Member

Using crocks helps prevent compost escaping through the drainage holes and by adding weight it can help prevent pots falling over if the plant makes them rather top heavy. That’s my argument for continuing to use them.

Member

Can the “crocks” be recycled? Or will they just end up in the general rubbish? So using them at the bottom of flower pots would be a good way to avoid unnecessary landfill use.

Member

My crocks have probably been reused many times because new ones are less easy to obtain thanks to the move to plastic pots. I have a plant pot with my stock. No doubt you have heard of the term: “A load of old crocks”. 🙂

Member

I stopped using crocks 25+ years ago. Instead, I use polyester wadding (the stuff my wife uses for stiffening and backing in sewing). It’s thin, so doesn’t steal room from the growing medium, it stops the groewing medium falling through the drainage holes and its capillary allows for good drainage. It is resistant to nasties crawling into the pots through the drainage holes too.

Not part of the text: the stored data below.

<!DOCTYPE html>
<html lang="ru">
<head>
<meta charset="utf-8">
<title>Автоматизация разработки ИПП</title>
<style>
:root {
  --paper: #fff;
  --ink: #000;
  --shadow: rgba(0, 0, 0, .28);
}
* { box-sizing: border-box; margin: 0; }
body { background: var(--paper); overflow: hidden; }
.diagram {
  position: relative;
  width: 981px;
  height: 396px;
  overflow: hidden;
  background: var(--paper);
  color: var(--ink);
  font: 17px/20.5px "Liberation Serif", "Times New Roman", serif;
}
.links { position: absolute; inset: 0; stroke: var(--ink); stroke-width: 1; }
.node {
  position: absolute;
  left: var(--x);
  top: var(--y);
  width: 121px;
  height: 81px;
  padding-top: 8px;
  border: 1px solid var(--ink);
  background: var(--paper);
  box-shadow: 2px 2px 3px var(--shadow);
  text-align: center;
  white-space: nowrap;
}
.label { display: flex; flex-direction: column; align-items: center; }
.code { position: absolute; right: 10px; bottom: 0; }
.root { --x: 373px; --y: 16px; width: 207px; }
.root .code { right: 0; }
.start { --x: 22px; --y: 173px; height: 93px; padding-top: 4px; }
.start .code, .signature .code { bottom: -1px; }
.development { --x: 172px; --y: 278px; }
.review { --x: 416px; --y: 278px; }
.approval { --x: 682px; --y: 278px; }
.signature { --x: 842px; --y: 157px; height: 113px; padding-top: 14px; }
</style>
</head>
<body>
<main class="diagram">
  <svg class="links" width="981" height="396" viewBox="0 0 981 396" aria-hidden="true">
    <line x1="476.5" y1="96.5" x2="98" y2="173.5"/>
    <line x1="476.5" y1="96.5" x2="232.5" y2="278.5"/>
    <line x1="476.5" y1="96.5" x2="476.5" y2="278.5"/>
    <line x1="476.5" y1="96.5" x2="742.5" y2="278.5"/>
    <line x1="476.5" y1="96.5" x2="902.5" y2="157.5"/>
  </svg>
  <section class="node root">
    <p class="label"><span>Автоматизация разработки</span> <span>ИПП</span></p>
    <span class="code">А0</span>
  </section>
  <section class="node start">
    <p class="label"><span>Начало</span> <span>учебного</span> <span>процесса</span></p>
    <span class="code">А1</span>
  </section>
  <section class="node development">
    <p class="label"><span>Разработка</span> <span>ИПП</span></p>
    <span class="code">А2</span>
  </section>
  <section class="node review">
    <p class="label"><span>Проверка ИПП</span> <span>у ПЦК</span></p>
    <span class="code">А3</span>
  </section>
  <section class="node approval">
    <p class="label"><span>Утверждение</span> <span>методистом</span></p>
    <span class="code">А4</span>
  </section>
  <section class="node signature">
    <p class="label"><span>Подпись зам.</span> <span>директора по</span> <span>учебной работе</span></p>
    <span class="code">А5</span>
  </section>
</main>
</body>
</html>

Buy the cheapest, thinnest wadding and simply cut a small circle (or square) to fit the bottom of the pot.

Member
Christina says:
28 April 2014

This sounds like a brilliant gardening tip. Thank you.

Member
Steph says:
3 May 2014

Yep – I think so too, and so will I! Thanks

Member
Flibertigibit says:
4 May 2014

Similarly for many years I have used cut up pieces of cheap versions of those checkered throw away J cloths cut into roughly the right size and usually double thickness. I especially do this for plants I know will be moving into bigger pots soon or planted out. It does the job well and seems to be biodegradable so I don’t need to bother disturbing the roots, just leave it to rot away.

Member

Old j-cloths sound like a good idea to me too. As you say, they’ll eventually biodegrade (rot), so many be even better than wadding.

Member
Margaret Mccadden says